Door C for an expectant mother experiencing an unintended pregnancy is the option of placing her child for adoption. This option is often dismissed out of a lack of knowledge about it or due to common misconceptions about the process.
Being able to afford an adoption is not a concern. When an expectant mother works with an adoption resource to make an adoption plan, there is no cost to her. While she may not be able to afford to raise a child, no expectant mother is unable to afford an adoption because she does not pay for an adoption.
Even if the adoption itself costs an expectant mother nothing, she may incur legitimate expenses related to the adoption which she cannot cover. Financial aid to assist her with such living expenses during the pregnancy may be available if legally authorized by the applicable state law where there is a demonstrated and legitimate need.
Some expectant mothers may already be feeling some guilt about finding themselves dealing with an unplanned pregnancy. Thus, they avoid doing anything else that may cause them to feel guilty. Often expectant mothers will feel that they are failing in their duty as mothers by placing their baby. This perception is mistaken. An expectant mother is acting exactly as an expectant mother should when she makes an adoption plan; she is taking affirmative steps to ensure her child has a stable and loving home that provides for his or her needs if she cannot do so.
But facing separation from her baby through placement may be emotionally difficult for a pregnant woman. Grieving the loss of being able to parent her child is a process she will have to undergo. However, she does not have to undertake this process by herself. Adoption resources are equipped to provide expectant mothers with counseling to assist them in working through their emotions.
The separation between mother and child may not be a permanent one in all adoptions. With the growing use of open adoptions where direct contact occurs between the adoptive parents and the birth parents, a birth parent may be able to receive pictures and updates and have some type of contact with the adoptee as the child grows up. Even if the desired adoption plan does not include this contact, once the child is an adult direct contact between the adoptee and the birth parent is possible.
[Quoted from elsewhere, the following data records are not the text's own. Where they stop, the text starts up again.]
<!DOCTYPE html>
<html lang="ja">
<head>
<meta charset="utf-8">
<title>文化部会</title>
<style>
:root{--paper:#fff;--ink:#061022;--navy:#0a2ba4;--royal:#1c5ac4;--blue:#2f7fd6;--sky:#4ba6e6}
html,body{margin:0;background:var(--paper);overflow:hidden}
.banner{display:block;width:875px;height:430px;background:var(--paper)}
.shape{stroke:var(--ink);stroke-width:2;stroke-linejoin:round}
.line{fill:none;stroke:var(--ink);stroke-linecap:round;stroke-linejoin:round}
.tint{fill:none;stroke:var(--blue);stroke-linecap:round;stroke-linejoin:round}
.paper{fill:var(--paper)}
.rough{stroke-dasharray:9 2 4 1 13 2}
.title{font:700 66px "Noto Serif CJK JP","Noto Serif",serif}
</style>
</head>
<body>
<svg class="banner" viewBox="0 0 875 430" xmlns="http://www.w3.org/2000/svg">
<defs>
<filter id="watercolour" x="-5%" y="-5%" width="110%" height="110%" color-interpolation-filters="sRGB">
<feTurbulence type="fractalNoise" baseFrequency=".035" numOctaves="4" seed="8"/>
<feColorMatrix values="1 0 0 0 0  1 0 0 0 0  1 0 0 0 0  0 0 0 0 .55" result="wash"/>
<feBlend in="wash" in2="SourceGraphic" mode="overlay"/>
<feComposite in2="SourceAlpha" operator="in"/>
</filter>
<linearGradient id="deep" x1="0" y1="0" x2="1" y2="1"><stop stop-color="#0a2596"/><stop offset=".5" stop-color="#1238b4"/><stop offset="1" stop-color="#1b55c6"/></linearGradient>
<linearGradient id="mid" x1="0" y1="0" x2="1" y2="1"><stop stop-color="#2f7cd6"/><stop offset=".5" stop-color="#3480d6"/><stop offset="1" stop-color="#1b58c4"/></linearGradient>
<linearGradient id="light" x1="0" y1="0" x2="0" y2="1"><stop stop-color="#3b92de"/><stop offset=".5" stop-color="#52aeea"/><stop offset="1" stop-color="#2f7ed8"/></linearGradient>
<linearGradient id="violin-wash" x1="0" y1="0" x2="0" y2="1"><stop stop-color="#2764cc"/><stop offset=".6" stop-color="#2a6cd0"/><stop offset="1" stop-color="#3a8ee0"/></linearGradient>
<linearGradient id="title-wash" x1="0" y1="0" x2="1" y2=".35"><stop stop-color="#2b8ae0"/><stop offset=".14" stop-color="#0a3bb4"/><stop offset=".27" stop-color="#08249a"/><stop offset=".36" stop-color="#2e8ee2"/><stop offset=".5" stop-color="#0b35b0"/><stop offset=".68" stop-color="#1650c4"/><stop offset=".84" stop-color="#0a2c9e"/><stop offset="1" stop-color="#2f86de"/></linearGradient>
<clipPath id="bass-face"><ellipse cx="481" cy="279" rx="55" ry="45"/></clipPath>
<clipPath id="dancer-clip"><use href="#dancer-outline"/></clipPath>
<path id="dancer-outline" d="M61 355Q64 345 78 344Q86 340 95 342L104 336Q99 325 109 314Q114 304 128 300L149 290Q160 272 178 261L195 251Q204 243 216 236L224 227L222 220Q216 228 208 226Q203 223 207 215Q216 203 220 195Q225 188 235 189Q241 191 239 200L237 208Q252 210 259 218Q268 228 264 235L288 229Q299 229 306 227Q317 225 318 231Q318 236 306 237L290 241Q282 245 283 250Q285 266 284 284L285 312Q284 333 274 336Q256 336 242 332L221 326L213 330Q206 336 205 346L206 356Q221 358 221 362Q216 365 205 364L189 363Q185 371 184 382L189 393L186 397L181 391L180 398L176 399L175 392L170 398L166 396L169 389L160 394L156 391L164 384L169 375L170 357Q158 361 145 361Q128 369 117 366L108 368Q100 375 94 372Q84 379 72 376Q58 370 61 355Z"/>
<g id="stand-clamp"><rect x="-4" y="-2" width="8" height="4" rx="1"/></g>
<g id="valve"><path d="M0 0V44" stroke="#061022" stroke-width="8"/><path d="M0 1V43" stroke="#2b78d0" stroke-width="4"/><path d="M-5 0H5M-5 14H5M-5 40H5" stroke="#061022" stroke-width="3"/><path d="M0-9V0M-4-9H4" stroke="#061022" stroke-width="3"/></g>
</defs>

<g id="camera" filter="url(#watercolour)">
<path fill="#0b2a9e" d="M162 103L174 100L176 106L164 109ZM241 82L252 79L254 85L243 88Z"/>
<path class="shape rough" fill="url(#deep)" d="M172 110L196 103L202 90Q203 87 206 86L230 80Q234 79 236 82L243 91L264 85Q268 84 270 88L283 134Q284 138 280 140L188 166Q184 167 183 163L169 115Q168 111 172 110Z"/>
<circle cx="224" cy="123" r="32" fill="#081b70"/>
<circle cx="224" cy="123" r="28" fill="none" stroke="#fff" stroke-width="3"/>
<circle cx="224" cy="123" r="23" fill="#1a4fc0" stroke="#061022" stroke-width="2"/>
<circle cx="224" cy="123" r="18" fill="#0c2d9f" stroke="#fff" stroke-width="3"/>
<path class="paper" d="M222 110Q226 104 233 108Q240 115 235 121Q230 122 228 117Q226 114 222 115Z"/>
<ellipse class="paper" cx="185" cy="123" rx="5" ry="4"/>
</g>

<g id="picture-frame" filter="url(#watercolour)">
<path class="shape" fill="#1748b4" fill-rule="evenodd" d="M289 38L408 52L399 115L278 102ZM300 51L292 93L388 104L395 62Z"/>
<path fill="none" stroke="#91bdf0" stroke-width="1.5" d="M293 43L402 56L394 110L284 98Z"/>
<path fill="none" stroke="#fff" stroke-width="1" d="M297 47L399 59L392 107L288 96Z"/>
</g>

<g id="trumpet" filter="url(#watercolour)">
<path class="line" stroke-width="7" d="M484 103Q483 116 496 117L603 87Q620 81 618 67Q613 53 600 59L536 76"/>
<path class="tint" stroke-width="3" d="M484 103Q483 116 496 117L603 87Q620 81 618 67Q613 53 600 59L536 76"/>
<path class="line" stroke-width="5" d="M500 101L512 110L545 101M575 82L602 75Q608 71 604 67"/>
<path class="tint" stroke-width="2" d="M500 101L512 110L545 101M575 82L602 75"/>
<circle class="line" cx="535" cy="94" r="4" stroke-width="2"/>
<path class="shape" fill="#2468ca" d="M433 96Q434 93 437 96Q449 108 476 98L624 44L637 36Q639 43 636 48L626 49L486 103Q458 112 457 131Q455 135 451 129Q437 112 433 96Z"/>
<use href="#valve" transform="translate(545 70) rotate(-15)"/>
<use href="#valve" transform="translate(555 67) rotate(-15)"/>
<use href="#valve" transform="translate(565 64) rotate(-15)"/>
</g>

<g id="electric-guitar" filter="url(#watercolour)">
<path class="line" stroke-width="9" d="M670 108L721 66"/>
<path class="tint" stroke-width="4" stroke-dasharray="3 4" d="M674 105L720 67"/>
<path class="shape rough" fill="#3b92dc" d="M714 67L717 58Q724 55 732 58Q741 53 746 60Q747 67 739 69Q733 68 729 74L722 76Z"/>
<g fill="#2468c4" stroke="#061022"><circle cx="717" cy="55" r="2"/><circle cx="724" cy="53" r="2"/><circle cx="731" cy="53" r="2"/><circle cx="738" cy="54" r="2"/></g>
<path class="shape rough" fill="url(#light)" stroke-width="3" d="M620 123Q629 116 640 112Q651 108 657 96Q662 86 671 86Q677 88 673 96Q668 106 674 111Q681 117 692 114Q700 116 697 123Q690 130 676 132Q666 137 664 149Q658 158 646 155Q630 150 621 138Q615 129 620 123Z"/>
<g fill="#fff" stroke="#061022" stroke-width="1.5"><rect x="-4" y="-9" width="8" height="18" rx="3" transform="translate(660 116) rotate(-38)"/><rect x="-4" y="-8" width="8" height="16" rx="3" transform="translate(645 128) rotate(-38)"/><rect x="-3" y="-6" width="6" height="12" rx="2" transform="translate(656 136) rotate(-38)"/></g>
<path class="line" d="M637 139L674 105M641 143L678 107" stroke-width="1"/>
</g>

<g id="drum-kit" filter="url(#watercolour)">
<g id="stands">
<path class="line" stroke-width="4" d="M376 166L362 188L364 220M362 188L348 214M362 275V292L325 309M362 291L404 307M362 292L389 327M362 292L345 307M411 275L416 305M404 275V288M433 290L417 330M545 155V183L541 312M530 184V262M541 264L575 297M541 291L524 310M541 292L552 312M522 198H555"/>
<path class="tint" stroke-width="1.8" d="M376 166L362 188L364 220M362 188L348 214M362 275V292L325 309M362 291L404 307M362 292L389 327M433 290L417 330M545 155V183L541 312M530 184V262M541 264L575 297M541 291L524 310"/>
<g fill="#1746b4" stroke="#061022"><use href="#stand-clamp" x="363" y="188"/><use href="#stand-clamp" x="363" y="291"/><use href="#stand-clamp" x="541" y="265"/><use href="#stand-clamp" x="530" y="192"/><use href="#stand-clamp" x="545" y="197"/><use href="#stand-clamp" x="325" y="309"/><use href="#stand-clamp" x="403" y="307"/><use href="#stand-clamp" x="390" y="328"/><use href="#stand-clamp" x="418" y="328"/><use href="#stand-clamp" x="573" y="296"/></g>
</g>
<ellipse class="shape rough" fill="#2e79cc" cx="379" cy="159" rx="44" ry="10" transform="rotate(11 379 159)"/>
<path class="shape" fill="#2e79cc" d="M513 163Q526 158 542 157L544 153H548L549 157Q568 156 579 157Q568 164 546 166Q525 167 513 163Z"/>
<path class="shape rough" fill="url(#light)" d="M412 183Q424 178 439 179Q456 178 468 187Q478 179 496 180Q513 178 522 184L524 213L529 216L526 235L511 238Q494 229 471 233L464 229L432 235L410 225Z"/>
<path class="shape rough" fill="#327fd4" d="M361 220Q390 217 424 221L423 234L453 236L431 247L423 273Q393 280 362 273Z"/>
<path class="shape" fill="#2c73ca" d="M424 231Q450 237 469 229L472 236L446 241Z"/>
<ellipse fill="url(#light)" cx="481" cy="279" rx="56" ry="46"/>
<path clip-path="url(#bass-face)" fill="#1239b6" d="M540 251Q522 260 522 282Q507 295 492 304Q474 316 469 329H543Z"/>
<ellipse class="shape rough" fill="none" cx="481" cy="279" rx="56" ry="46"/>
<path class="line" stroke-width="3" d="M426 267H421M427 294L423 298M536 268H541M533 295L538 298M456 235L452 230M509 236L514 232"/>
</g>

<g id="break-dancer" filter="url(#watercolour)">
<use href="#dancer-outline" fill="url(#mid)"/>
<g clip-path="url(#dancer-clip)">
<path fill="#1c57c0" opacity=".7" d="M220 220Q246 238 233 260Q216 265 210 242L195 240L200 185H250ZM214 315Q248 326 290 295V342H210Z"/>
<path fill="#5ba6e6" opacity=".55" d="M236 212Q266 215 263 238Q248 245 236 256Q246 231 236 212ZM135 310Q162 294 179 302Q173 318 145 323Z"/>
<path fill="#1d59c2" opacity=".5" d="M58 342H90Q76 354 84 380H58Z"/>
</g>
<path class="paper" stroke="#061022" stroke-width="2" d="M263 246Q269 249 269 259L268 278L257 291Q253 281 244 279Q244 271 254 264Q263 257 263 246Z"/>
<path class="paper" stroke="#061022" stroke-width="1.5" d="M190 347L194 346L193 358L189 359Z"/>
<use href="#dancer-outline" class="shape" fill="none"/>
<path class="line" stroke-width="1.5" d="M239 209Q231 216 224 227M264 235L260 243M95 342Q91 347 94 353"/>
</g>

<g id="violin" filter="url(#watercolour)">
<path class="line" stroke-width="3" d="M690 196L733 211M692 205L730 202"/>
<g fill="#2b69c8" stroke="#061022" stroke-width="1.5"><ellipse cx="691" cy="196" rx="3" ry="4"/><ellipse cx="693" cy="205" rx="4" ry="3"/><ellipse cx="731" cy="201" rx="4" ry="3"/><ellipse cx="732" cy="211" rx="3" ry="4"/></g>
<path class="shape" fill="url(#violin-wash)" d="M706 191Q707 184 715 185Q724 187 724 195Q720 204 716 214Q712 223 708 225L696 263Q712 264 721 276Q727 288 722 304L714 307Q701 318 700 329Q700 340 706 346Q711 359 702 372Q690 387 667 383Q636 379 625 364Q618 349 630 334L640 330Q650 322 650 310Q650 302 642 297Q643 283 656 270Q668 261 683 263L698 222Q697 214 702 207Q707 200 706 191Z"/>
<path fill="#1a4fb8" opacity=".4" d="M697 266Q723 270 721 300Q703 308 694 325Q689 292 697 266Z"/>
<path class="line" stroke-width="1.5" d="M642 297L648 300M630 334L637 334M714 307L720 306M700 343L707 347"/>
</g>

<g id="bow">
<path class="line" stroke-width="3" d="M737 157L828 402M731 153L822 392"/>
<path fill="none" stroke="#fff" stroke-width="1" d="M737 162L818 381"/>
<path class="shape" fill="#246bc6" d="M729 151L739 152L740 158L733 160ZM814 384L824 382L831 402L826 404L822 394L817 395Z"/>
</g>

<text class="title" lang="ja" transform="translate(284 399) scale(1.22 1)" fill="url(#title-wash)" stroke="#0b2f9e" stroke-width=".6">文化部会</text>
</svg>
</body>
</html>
For example, the state of Florida maintains an adoption reunion registry that facilitates bringing an adoptee and a birth parent together once the adoptee is over 18 and the parties mutually desire such contact.
An adoption also allows an expectant mother to control the type of home in which her child is placed. She may set requirements about the prospective adoptive parents. Does she want adoptive parents with the same religious affiliation she has? Does she want the adoptive mother to be a stay-at-home mom? Does she prefer for the adoptive parents to be non-smokers? While the expectant mother may feel that her life is out of control facing this unanticipated pregnancy, she can exert a great deal of control in crafting the best home possible in which her child will be raised.
Comparing and Contrasting the Options
For expectant parents trying to choose one of the three available options, reviewing the pros and cons of each may help them to settle upon the best choice. Here is a chart which lists some, but certainly not all, of the pros and cons for each possibility:
Every expectant mother is a unique individual, and her circumstances will be unique to her. Only she can determine which option is best when faced with an unplanned pregnancy. She has three, and only three, options from which to choose. Making an informed choice among these options requires obtaining information about them. Reviewing the pros and cons of each option may also help her determine which option works best for her. Whether she chooses Door A, Door B, or Door C, she will be opening the door to the future for both her and her child.